- Troy, Gil; Schlesinger, Arthur M.; Israel, Fred L. (2012). History of American Presidential Elections, 1789–2008. 3 (4 ed.). New York: Facts on File. ISBN 978-0816082209.
- Wepman, Dennis (October 2001). Carnes, Mark C.; Barraty, John (eds.). “Agnew, Spiro T.” American National Biography Online. Retrieved October 3, 2017.
- Witcover, Jules (1972). White Knight: The Rise of Spiro Agnew. New York: Random House. ISBN 978-0394472164.
- Witcover, Jules (2007). Very Strange Bedfellows. New York: Public Affairs. ISBN 978-1586484705.
- United States Congress. “Spiro Agnew (id: A000059)”. Biographical Directory of the United States Congress.
- FBI files on Spiro Agnew
- Papers of Spiro T. Agnew at the University of Maryland Libraries
- Prosecution’s summary of the evidence against Agnew
- Appearances on C-SPAN
| Executive of Baltimore County
J. Millard Tawes
| Governor of Maryland
| Vice President of the United States
|Party political offices|
Frank Small Jr.
| Republican nominee for Governor of Maryland

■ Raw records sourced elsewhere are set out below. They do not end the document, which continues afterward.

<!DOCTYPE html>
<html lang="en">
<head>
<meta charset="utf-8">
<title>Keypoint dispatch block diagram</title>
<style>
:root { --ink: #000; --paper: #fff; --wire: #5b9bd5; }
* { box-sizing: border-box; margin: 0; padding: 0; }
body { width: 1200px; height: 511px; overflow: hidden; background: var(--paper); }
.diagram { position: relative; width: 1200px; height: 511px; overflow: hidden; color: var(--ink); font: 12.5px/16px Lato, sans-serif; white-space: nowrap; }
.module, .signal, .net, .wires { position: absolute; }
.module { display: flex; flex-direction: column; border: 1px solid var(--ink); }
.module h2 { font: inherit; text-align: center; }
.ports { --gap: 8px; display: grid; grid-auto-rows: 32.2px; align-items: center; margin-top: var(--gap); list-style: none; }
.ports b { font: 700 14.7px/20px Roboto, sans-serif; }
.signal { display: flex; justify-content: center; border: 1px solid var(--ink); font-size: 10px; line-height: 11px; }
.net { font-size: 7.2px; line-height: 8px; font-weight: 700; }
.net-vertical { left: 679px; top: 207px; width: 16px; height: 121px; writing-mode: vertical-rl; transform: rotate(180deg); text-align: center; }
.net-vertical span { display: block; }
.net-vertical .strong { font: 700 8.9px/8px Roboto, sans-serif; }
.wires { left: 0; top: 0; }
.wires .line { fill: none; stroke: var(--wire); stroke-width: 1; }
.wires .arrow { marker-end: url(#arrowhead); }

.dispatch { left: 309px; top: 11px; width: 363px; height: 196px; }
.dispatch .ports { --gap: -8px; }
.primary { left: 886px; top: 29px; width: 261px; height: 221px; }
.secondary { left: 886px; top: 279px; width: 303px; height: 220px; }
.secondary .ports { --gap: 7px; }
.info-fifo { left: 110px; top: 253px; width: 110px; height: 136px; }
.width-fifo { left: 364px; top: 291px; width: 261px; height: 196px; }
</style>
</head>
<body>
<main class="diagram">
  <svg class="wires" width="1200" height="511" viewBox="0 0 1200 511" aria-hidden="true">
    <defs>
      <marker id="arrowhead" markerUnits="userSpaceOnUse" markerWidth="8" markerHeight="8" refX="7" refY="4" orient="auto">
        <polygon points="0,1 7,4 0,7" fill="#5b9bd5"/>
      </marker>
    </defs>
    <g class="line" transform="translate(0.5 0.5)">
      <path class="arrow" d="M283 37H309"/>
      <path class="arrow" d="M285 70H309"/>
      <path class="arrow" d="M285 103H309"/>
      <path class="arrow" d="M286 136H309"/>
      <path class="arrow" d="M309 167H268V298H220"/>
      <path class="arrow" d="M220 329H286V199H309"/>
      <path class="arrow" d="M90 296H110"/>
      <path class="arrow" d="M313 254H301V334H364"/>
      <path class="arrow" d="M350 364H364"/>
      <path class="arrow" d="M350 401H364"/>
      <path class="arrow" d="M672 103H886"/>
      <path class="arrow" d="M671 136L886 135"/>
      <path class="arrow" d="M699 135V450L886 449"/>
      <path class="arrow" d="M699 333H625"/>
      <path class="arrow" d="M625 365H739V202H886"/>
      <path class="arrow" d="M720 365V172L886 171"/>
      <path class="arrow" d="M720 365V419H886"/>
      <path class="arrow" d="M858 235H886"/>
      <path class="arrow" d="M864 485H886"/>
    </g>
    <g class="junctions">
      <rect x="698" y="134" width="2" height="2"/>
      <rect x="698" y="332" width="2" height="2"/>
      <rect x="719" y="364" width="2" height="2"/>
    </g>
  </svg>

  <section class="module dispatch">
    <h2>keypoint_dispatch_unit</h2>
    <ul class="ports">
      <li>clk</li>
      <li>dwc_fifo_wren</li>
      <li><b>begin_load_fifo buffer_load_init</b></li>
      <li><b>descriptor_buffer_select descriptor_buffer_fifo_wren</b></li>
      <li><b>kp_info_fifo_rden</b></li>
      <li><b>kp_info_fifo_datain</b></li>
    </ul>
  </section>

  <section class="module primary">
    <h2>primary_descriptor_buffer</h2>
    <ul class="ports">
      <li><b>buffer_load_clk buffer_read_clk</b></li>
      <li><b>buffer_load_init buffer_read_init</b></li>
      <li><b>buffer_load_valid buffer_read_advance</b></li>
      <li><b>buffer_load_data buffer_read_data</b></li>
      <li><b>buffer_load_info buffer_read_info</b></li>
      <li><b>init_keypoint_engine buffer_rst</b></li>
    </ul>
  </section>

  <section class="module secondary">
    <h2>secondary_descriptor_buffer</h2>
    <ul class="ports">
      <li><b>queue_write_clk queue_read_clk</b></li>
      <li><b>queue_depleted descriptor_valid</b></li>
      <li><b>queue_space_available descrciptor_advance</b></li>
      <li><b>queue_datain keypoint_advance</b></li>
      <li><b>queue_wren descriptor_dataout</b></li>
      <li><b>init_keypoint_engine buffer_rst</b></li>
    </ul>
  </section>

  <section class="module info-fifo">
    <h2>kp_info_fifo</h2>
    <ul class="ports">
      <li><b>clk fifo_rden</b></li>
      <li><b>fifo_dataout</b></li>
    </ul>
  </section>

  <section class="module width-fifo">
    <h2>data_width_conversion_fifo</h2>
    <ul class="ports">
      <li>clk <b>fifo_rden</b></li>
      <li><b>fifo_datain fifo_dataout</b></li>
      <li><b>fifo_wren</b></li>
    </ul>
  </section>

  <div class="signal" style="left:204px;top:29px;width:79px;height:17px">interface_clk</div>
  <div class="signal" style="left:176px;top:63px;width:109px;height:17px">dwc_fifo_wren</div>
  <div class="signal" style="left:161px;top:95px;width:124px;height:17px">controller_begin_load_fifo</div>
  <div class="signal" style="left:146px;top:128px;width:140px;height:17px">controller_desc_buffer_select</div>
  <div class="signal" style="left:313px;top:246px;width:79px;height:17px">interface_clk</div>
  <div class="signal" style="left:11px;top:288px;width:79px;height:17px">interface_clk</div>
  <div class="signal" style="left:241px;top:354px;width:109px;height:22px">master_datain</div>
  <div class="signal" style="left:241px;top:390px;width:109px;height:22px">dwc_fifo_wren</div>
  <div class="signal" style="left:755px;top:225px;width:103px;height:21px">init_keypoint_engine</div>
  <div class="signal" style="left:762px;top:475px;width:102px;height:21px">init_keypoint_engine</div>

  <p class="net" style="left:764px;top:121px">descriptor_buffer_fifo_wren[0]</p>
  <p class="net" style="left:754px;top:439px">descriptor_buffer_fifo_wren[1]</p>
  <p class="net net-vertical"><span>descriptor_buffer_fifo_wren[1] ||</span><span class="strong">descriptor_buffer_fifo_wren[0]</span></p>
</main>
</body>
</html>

William E. Miller
| Republican nominee for Vice President of the United States